Every responsible dog owner wants to know that they are doing everything that they can to keep their canine companion happy and healthy. A core component of caring for your dog is ensuring that they are up-to-date with their vaccinations.
Despite much controversy around the effectiveness and safety of vaccinations, almost all veterinarians firmly believe that they are absolutely crucial for the health and wellbeing of our pets. Many of the dangerous diseases that vets routinely vaccinate against are now extremely uncommon, but that is primarily due to owners choosing to vaccinate their pets against them. In areas where dogs are not routinely vaccinated, the disease is much more prevalent, and in many cases, fatal.

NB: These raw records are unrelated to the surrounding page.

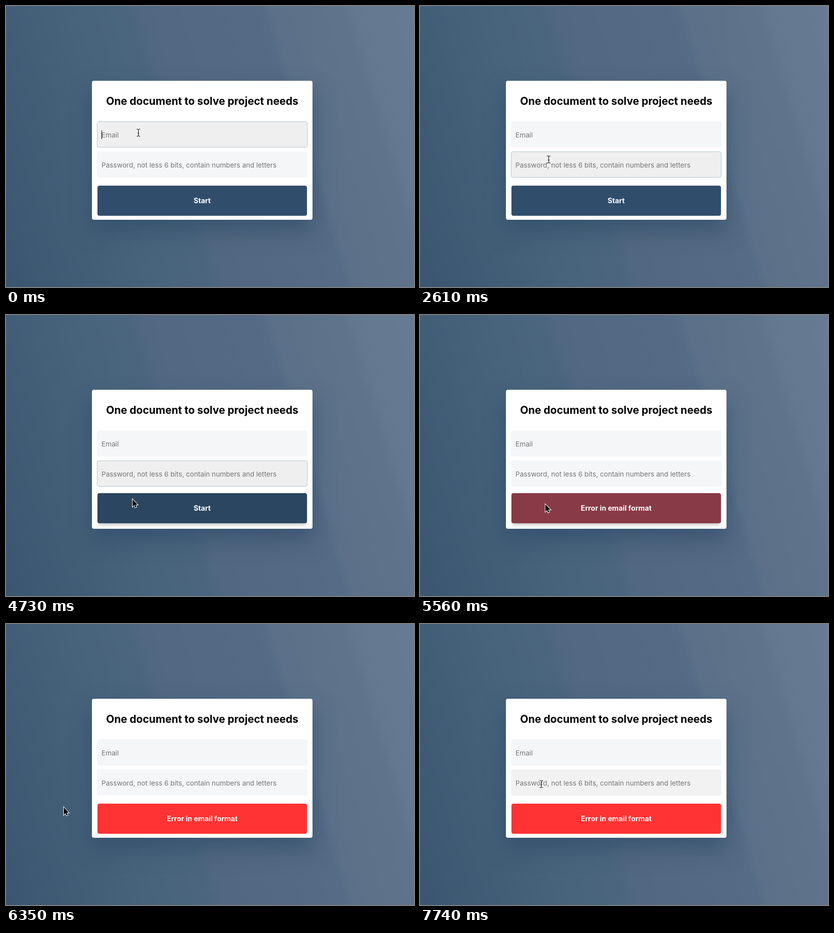
An HTML page for the animation above (8 s loop, 812 by 560 pixels).

```html
<!DOCTYPE html>
<html lang="en">
<head>
<meta charset="utf-8">
<title>Sign-up form</title>
<style>
  html, body { margin: 0; width: 100%; height: 100%; overflow: hidden; }
  body {
    position: relative;
    font-family: Inter, sans-serif;
    font-optical-sizing: none;
    background: linear-gradient(73.3deg, #3b5670, #48637c 32%, #4b657e 41%, #526882 45%,
      #566b85 69%, #5c7189 71%, #5f738a 85%, #64788f 88%, #667a91);
  }
  div { position: absolute; box-sizing: border-box; border-radius: 4px; white-space: nowrap; }
  #card {
    left: 171px; top: 149px; width: 439px; height: 277px; background: #fff;
    box-shadow: 0 22px 42px rgba(45, 76, 103, .65);
  }
  #title { left: 0; top: 21px; width: 439px; text-align: center; font-weight: 700; font-size: 21.05px; line-height: 40px; }
  .field {
    left: 10px; width: 419px; height: 52px; padding-left: 8px;
    border: 1px solid; color: #757575; font-size: 13.65px; line-height: 52px;
  }
  .caret { left: 8px; top: 17px; width: 1px; height: 17px; background: #000; border-radius: 0; }
  #email { top: 81px; }
  #password { top: 141px; }
  #button {
    left: 11px; top: 209px; width: 417px; height: 60px;
    color: #fff; text-align: center; font-weight: 700; font-size: 14.2px; line-height: 60px;
  }
  svg { position: absolute; left: 0; top: 0; width: 812px; height: 560px; }
  #arrow { stroke: #fff; stroke-width: 2; paint-order: stroke; }
  #beam { fill: none; stroke: #000; }
</style>
</head>
<body>
<div id="card">
  <div id="title">One document to solve project needs</div>
  <div id="email" class="field">Email<div class="caret"></div></div>
  <div id="password" class="field">Password, not less 6 bits, contain numbers and letters<div class="caret"></div></div>
  <div id="button">Start</div>
</div>
<svg viewBox="0 0 812 560">
  <g id="pointer">
    <path id="arrow" d="M0 0V14.6L3.3 11.5 5.4 16.3 7.8 15.3 5.7 10.6H10Z"/>
    <path id="beam" d="M-3.5-7H-2Q0-7 0-5.5V5.5Q0 7-2 7H-3.5M3.5-7H2Q0-7 0-5.5M0 5.5Q0 7 2 7H3.5M-1.5 1H1.5"/>
  </g>
</svg>
<script>
const LOOP = 8000;
const [email, password, button, pointer, arrow, beam] =
  ['email', 'password', 'button', 'pointer', 'arrow', 'beam'].map(id => document.getElementById(id));

// Pointer moves; it rests in between
const origin = [263.5, 252.5];
const moves = [
  { from: 820, to: 1610, x: 255.5, y: 315.5 },
  { from: 2450, to: 3080, x: 259.5, y: 256.5 },
  { from: 3270, to: 3610, x: 254.5, y: 341.5 },
  { from: 3610, to: 4080, x: 254, y: 359 },
  { from: 4420, to: 5080, x: 249.5, y: 377.3 },
  { from: 5910, to: 6350, x: 115, y: 365.5 },
  { from: 6480, to: 6770, x: 200, y: 372 },
  { from: 6950, to: 7200, x: 157, y: 352 },
  { from: 7200, to: 7740, x: 241.5, y: 319 }
];

const mix = (a, b, k) => a + (b - a) * k;
const rgb = (a, b, k, gain = 1) => `rgb(${a.map((v, i) => Math.round(mix(v, b[i], k) * gain))})`;
const show = (el, on) => { el.style.visibility = on ? 'visible' : 'hidden'; };
const ramp = (t, from, to) => {
  const k = Math.min(1, Math.max(0, (t - from) / (to - from)));
  return k * k * (3 - 2 * k);
};
// Fades in at one time and out at another
const pulse = (t, on, off, fade) => ramp(t, on, on + fade) - ramp(t, off, off + fade);
const blink = (t, start) => (t - start + LOOP) % 1000 < 500;

function drawField(field, focus, hover, caretOn) {
  const grey = mix(242, 239, focus);
  field.style.background = rgb([245, 246, 248], [grey, grey, grey], Math.max(focus, hover));
  field.style.borderColor = `rgba(184, 194, 203, ${focus})`;
  show(field.lastChild, caretOn);
}

function drawButton(t) {
  const hover = pulse(t, 4010, 6080, 250) + pulse(t, 6530, 7040, 250);
  button.textContent = t < 5440 ? 'Start' : 'Error in email format';
  button.style.background = rgb([48, 78, 107], [255, 51, 51], ramp(t, 5400, 5720), 1 - .1 * hover);
  button.style.transform = `translateY(${-3 * hover}px)`;
  button.style.boxShadow = `0 5px 6px -2px rgba(0, 0, 0, ${.25 * hover})`;
}

function drawPointer(t) {
  let [x, y] = origin;
  for (const move of moves) {
    const k = ramp(t, move.from, move.to);
    x = mix(x, move.x, k);
    y = mix(y, move.y, k);
  }
  const inField = x > 181 && y < 342 && !(y > 282 && y < 290);
  pointer.setAttribute('transform', `translate(${x} ${y})`);
  show(beam, inField);
  show(arrow, !inField);
}

function draw() {
  const t = performance.now() % LOOP;
  const passwordFocus = pulse(t, 2110, 5400, 150);
  drawField(email, 1 - ramp(t, 2110, 2260), pulse(t, 2750, 3370, 150), t < 2140 && blink(t, 910));
  drawField(password, passwordFocus, pulse(t, 1300, 2750, 150) + pulse(t, 7520, LOOP, 150),
    t > 2140 && t < 5430 && blink(t, 2080));
  drawButton(t);
  drawPointer(t);
  requestAnimationFrame(draw);
}
draw();
</script>
</body>
</html>
```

Vaccines have improved a great deal over the last few decades, and modern-day vaccines are considered to be extremely safe and reliable. That said, they do often have side effects that can be felt for a short while after receiving them – usually a maximum of 72 hours. This can make your pet feel out of sorts and a little unwell, but certainly nothing serious.
There are several reasons why you should ensure that you keep up with your dog’s vaccination schedule.
Vaccination schedules may seem like something you need to be super-organized to stay on top of. However, many veterinary offices will happily send out reminders to owners when their dog’s vaccines are due.
Vaccines are now being divided into two groups:
Core Vaccines These should be given to every dog regardless of breed or geographical area
Non-core Vaccines These are only recommended for certain dogs and depends on a variety of elements including:
Your veterinarian will be able to advise which, if any, non-core vaccines are suitable for your four-legged friend.
In most US states, it is a legal requirement for your dog to be vaccinated against rabies. The first vaccine lasts for 12 months and is usually administered at around 12 weeks of age. A year later (at around 1yr 12 weeks of age), your dog should be given three-year rabies vaccinations. You will then be expected to ensure that your dog has rabies vaccines every 3 years (or according to your state’s laws – check them for more accurate information).
There are no legal requirements for these vaccinations, but most vets consider them essential for the health of your dog. Initially, dogs should have immunizations against Parvovirus, Distemper, and Adenovirus every 3-4 weeks between the ages of 6 and 16 weeks. At just over a year of age, he should receive a booster vaccine, and then the schedule for further vaccinations will also be three-yearly.
If you have an adult dog and have no prior knowledge about any vaccines that your pet may have received, a single vaccination after 16 weeks and follow-up boosters every 3 years should be recommended.
If you have any questions about a core or non-core vaccination, contact our experienced team at Manson Veterinary Clinic in Manson, IA by calling (712) 469-2008.
By following your dogs’ vaccination schedule to the letter, you can help to keep your pet happy and healthy for years to come.